In 1872 bitterness between the progressive factions reached a zenith and the foundation of the new Spanish Savoy monarchy began to crumble from beneath the feet of Amadeo I. In Basque and Catalan the Carlists rose up again in another rebellion and revolutionary republicans began to take to the streets in cities across Spain, starting out as protests but quickly turning into violent riots. The army proved to be as divided as the other segments of society and when the artillery corps went on strike, at such a critical time, the suddenly alarmed government demanded that King Amadeo do something about it. With two-thirds of the country against him, members of the remaining third were calling on him to start shooting down his adopted people. King Amadeo finally determined that he had had enough. He had not come to Spain for this. In the chance that it would do some good he ordered the artillery to return to duty and then, on February 11, 1873 turned in his formal abdication to the government. In his parting speech before the Cortes an exasperated ex-King Amadeo famously declared the Spanish people to be ungovernable and walked out. Later that night the First Spanish Republic was formally declared.
A thoroughly disgusted Amadeus was relieved to return to his native Italy and become Duke of Aosta again. If the Spanish were glad to see him go, they were probably still not so glad as he was to leave. He probably felt somewhat betrayed and he had reason to. His last Prime Minister later became one of the most ardent and troublesome republicans in Spain, which would suggest that he was less than fully committed to his sovereign. He was told he had been brought to Spain to lead a free and liberal constitutional monarchy, yet many of his supposed supporters turned against him when he refused to grant them dictatorial powers to deal with their enemies. The impossibility of the situation he faced comes into even clearer focus considering that the First Spanish Republic that replaced him lasted less than a year and was torn by three simultaneous civil wars and a revolution in Cuba. In the end, a ‘compromise monarchy’ was restored in the person of King Alfonso XII, son of the still disliked Isabella II. Prince Amadeus, Duke of Aosta, former King of Spain, contented himself with a much more peaceful life in Turin.

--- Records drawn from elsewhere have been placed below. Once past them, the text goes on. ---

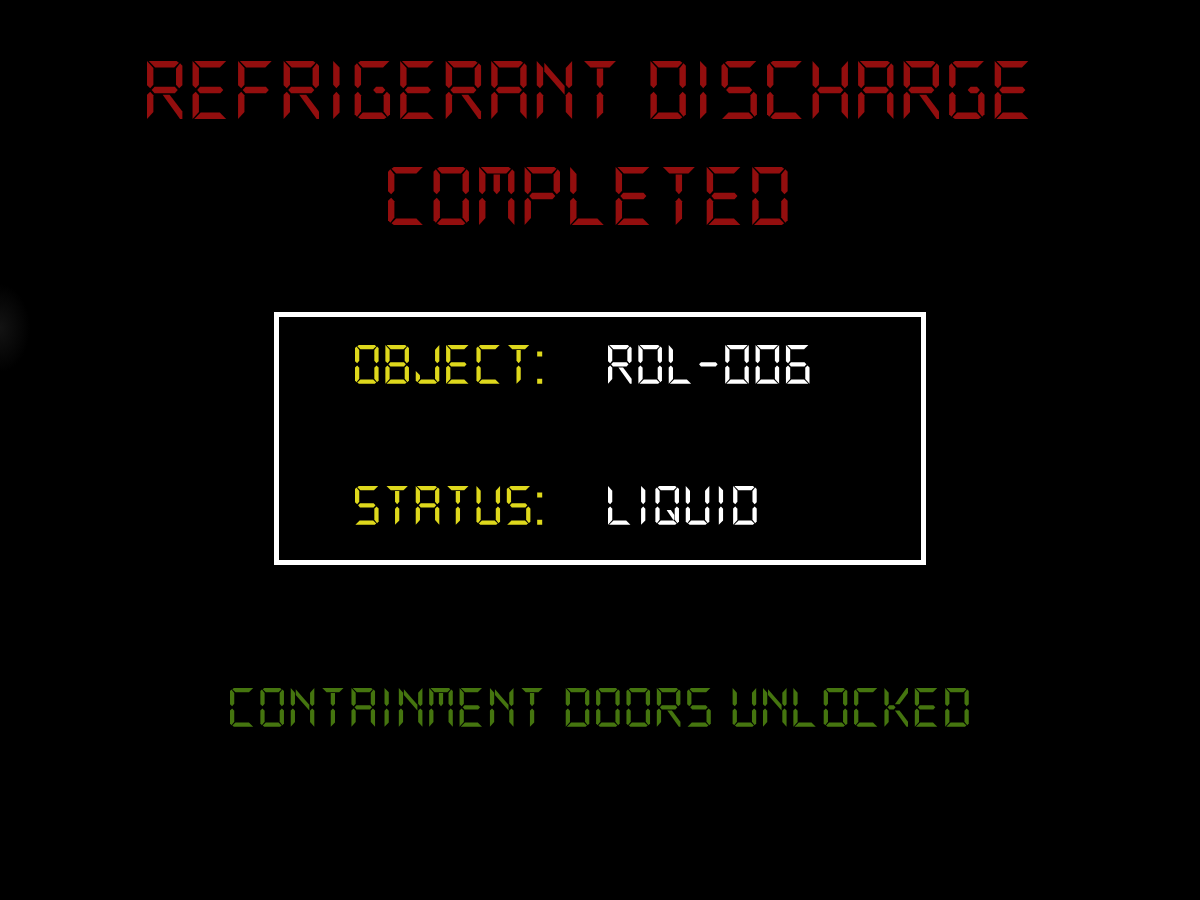
<!DOCTYPE html>
<html lang="en">
<head>
<meta charset="utf-8">
<title>Refrigerant discharge completed</title>
<link rel="stylesheet" href="https://fonts.googleapis.com/css2?family=Share+Tech+Mono&amp;display=swap">
<style>
:root {
  --screen: #000;
  --glow: #131313;
  --alert: #930e0e;
  --label: #ded81c;
  --value: #fff;
  --safe: #45750f;
}
* { box-sizing: border-box; margin: 0; padding: 0; }
html, body { width: 1200px; height: 900px; overflow: hidden; background: var(--screen); }
.screen {
  position: relative; width: 1200px; height: 900px; overflow: hidden;
  background: radial-gradient(ellipse 30px 44px at 0 328px, var(--glow), transparent) var(--screen);
  font-family: "Share Tech Mono", monospace;
}
.glyphs { position: absolute; width: 0; height: 0; }
.line { position: absolute; display: block; overflow: visible; }
.line text { fill: transparent; font: 100px "Share Tech Mono", monospace; }
.large { width: 35.4px; height: 58px; }
.small { width: 23.6px; height: 38.7px; }
.alert { fill: var(--alert); }
.label { fill: var(--label); }
.value { fill: var(--value); }
.safe { fill: var(--safe); }
.alert-first { left: 146.5px; top: 61px; }
.alert-second { left: 388px; top: 166.5px; }
.panel { position: absolute; left: 274px; top: 312px; width: 652px; height: 253px; border: 5px solid var(--value); }
.panel .label { left: 76px; }
.panel .value { left: 329px; }
.row-object { top: 27.8px; }
.row-status { top: 168.5px; }
.door-state { left: 229.5px; top: 687.5px; }
</style>
</head>
<body>
<svg class="glyphs" aria-hidden="true">
  <defs>
    <!-- horizontal segments: r = bevelled end, s = sharp end -->
    <path id="top-rr" d="M6 3 10 0H51L55 3 47 11H14Z"/>
    <path id="top-rs" d="M6 3 10 0H60L49 11H14Z"/>
    <path id="top-sr" d="M3 0H51L55 3 47 11H14Z"/>
    <path id="top-ss" d="M3 0H58L47 11H14Z"/>
    <use id="bot-rr" href="#top-rr" transform="matrix(1 0 0 -1 0 100)"/>
    <use id="bot-rs" href="#top-rs" transform="matrix(1 0 0 -1 0 100)"/>
    <use id="bot-sr" href="#top-sr" transform="matrix(1 0 0 -1 0 100)"/>
    <use id="bot-ss" href="#top-ss" transform="matrix(1 0 0 -1 0 100)"/>
    <use id="bot-lr" href="#top-rs" transform="rotate(180 30.5 50)"/>
    <path id="mid" d="M8 50 13 44.5H48L53 50 48 55.5H13Z"/>
    <path id="mid-left" d="M8 50 13 44.5H24L29 50 24 55.5H13Z"/>
    <path id="mid-right" d="M32 50 37 44.5H48L53 50 48 55.5H37Z"/>
    <!-- vertical segments -->
    <path id="ul-r" d="M0 8 4 4 11 13V41L5.5 47 0 42Z"/>
    <path id="ul-s" d="M0 0 11 12V41L5.5 47 0 42Z"/>
    <use id="ur-r" href="#ul-r" transform="matrix(-1 0 0 1 61 0)"/>
    <use id="ur-s" href="#ul-s" transform="matrix(-1 0 0 1 61 0)"/>
    <use id="ll-r" href="#ul-r" transform="matrix(1 0 0 -1 0 100)"/>
    <use id="ll-s" href="#ul-s" transform="matrix(1 0 0 -1 0 100)"/>
    <use id="lr-r" href="#ul-r" transform="rotate(180 30.5 50)"/>
    <use id="lr-s" href="#ul-s" transform="rotate(180 30.5 50)"/>
    <path id="stem-up" d="M25 13H36V41L30.5 47 25 41Z"/>
    <path id="stem-low" d="M25 59 30.5 53 36 59V89L25 100Z"/>
    <!-- diagonal segment -->
    <path id="leg" d="M27 58H39L61 87V100H57Z"/>

    <g id="A"><use href="#top-sr"/><use href="#ul-s"/><use href="#ur-r"/><use href="#mid"/><use href="#ll-s"/><use href="#lr-s"/></g>
    <g id="B"><use href="#top-sr"/><use href="#ul-s"/><use href="#ur-r"/><use href="#mid"/><use href="#ll-s"/><use href="#lr-r"/><use href="#bot-sr"/></g>
    <g id="C"><use href="#top-rs"/><use href="#ul-r"/><use href="#ll-r"/><use href="#bot-rs"/></g>
    <g id="D"><use href="#top-sr"/><use href="#ul-s"/><use href="#ur-r"/><use href="#ll-s"/><use href="#lr-r"/><use href="#bot-sr"/></g>
    <g id="E"><use href="#top-ss"/><use href="#ul-s"/><use href="#mid"/><use href="#ll-s"/><use href="#bot-ss"/></g>
    <g id="F"><use href="#top-ss"/><use href="#ul-s"/><use href="#mid"/><use href="#ll-s"/></g>
    <g id="G"><use href="#top-rs"/><use href="#ul-r"/><use href="#ll-r"/><use href="#bot-rr"/><use href="#lr-r"/><use href="#mid-right"/></g>
    <g id="H"><use href="#ul-s"/><use href="#ur-s"/><use href="#mid"/><use href="#ll-s"/><use href="#lr-s"/></g>
    <path id="I" d="M7 0 18 11V41L12.5 47 7 41ZM7 59 12.5 53 18 59V89L7 100Z"/>
    <g id="J"><use href="#ur-s"/><use href="#lr-r"/><use href="#bot-rr"/><path d="M0 92 4 96 11 87V78L0 67Z"/></g>
    <g id="K"><use href="#ul-s"/><use href="#ll-s"/><use href="#mid-left"/><use href="#leg"/><use href="#leg" transform="matrix(1 0 0 -1 0 100)"/></g>
    <g id="L"><use href="#ul-s"/><use href="#ll-s"/><use href="#bot-ss"/></g>
    <g id="M"><use href="#top-sr"/><use href="#ul-s"/><use href="#ur-r"/><use href="#stem-up"/><use href="#ll-s"/><use href="#lr-s"/></g>
    <g id="N"><use href="#ul-s"/><use href="#ur-s"/><use href="#ll-s"/><use href="#lr-s"/><path d="M13 3V18L48 58V43Z"/></g>
    <g id="O"><use href="#top-rr"/><use href="#ul-r"/><use href="#ur-r"/><use href="#ll-r"/><use href="#lr-r"/><use href="#bot-rr"/></g>
    <g id="P"><use href="#top-sr"/><use href="#ul-s"/><use href="#ur-r"/><use href="#mid"/><use href="#ll-s"/></g>
    <g id="Q"><use href="#O"/><path d="M29 62H40L49 75V87H46Z"/></g>
    <g id="R"><use href="#P"/><use href="#leg"/></g>
    <g id="S"><use href="#top-rs"/><use href="#ul-r"/><use href="#mid"/><use href="#lr-r"/><use href="#bot-lr"/></g>
    <g id="T"><use href="#top-ss"/><use href="#stem-up"/><use href="#stem-low"/></g>
    <g id="U"><use href="#ul-s"/><use href="#ur-s"/><use href="#ll-r"/><use href="#lr-r"/><use href="#bot-rr"/></g>
    <g id="zero"><use href="#top-ss"/><use href="#ul-s"/><use href="#ur-s"/><use href="#ll-s"/><use href="#lr-s"/><use href="#bot-ss"/></g>
    <g id="six"><use href="#top-ss"/><use href="#ul-s"/><use href="#mid"/><use href="#ll-s"/><use href="#lr-s"/><use href="#bot-ss"/></g>
    <path id="hyphen" d="M0 50 5 44.5H43L48 50 43 55.5H5Z"/>
    <path id="colon" d="M0 17H13V30H0ZM0 87H13V100H0Z"/>
  </defs>
</svg>

<main class="screen">
  <h1>
    <svg class="line large alert alert-first" viewBox="0 0 61 100">
      <text y="92" textLength="1522">REFRIGERANT DISCHARGE</text>
      <g aria-hidden="true">
        <use href="#R"/><use href="#E" x="78.5"/><use href="#F" x="157"/><use href="#R" x="235.5"/><use href="#I" x="314"/><use href="#G" x="358"/><use href="#E" x="436.5"/><use href="#R" x="515"/><use href="#A" x="593.5"/><use href="#N" x="672"/><use href="#T" x="750.5"/>
        <use href="#D" x="868"/><use href="#I" x="946.5"/><use href="#S" x="990.5"/><use href="#C" x="1069"/><use href="#H" x="1147.5"/><use href="#A" x="1226"/><use href="#R" x="1304.5"/><use href="#G" x="1383"/><use href="#E" x="1461.5"/>
      </g>
    </svg>
    <svg class="line large alert alert-second" viewBox="0 0 61 100">
      <text y="92" textLength="689">COMPLETED</text>
      <g aria-hidden="true">
        <use href="#C"/><use href="#O" x="78.5"/><use href="#M" x="157"/><use href="#P" x="235.5"/><use href="#L" x="314"/><use href="#E" x="392.5"/><use href="#T" x="471"/><use href="#E" x="549.5"/><use href="#D" x="628"/>
      </g>
    </svg>
  </h1>

  <dl class="panel">
    <dt>
      <svg class="line small label row-object" viewBox="0 0 61 100">
        <text y="92" textLength="486">OBJECT:</text>
        <g aria-hidden="true">
          <use href="#O"/><use href="#B" x="78.5"/><use href="#J" x="157"/><use href="#E" x="235.5"/><use href="#C" x="314"/><use href="#T" x="392.5"/><use href="#colon" x="471"/>
        </g>
      </svg>
    </dt>
    <dd>
      <svg class="line small value row-object" viewBox="0 0 61 100">
        <text y="92" textLength="521">RDL-006</text>
        <g aria-hidden="true">
          <use href="#R"/><use href="#D" x="78.5"/><use href="#L" x="157"/><use href="#hyphen" x="235.5"/><use href="#zero" x="303"/><use href="#zero" x="381.5"/><use href="#six" x="460"/>
        </g>
      </svg>
    </dd>
    <dt>
      <svg class="line small label row-status" viewBox="0 0 61 100">
        <text y="92" textLength="486">STATUS:</text>
        <g aria-hidden="true">
          <use href="#S"/><use href="#T" x="78.5"/><use href="#A" x="157"/><use href="#T" x="235.5"/><use href="#U" x="314"/><use href="#S" x="392.5"/><use href="#colon" x="471"/>
        </g>
      </svg>
    </dt>
    <dd>
      <svg class="line small value row-status" viewBox="0 0 61 100">
        <text y="92" textLength="384">LIQUID</text>
        <g aria-hidden="true">
          <use href="#L"/><use href="#I" x="78.5"/><use href="#Q" x="122.5"/><use href="#U" x="201"/><use href="#I" x="279.5"/><use href="#D" x="323.5"/>
        </g>
      </svg>
    </dd>
  </dl>

  <p>
    <svg class="line small safe door-state" viewBox="0 0 61 100">
      <text y="92" textLength="1910">CONTAINMENT DOORS UNLOCKED</text>
      <g aria-hidden="true">
        <use href="#C"/><use href="#O" x="78.5"/><use href="#N" x="157"/><use href="#T" x="235.5"/><use href="#A" x="314"/><use href="#I" x="392.5"/><use href="#N" x="436.5"/><use href="#M" x="515"/><use href="#E" x="593.5"/><use href="#N" x="672"/><use href="#T" x="750.5"/>
        <use href="#D" x="868"/><use href="#O" x="946.5"/><use href="#O" x="1025"/><use href="#R" x="1103.5"/><use href="#S" x="1182"/>
        <use href="#U" x="1299.5"/><use href="#N" x="1378"/><use href="#L" x="1456.5"/><use href="#O" x="1535"/><use href="#C" x="1613.5"/><use href="#K" x="1692"/><use href="#E" x="1770.5"/><use href="#D" x="1849"/>
      </g>
    </svg>
  </p>
</main>
</body>
</html>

The Bonaparte family was happy enough with the marriage as it put their name on the front page of every newspaper in Europe and marked the first time since 1859 that a Bonaparte had married a member of a reigning Royal Family. Interest in the late French Empire resurged in France and some news sheets commented that a restoration of the Napoleonic government might have been possible. This was certainly not the first time such royal relatives married, and his second marriage is not something most remember about former King Amadeo I, but regardless of how many strange royal unions one may know about -it’s just rather creepy. However, for the Duke of Aosta, his life as a newly remarried man was not to last long. Less than two years after his wedding, at the age of only 44, he died in Turin on January 18, 1890 at the Royal Palace. His descendants would go on to great fame in several instances, and of course they are still around today but the first Duke of Aosta will probably always be most remembered for his brief stint as the one and only Savoy King of Spain.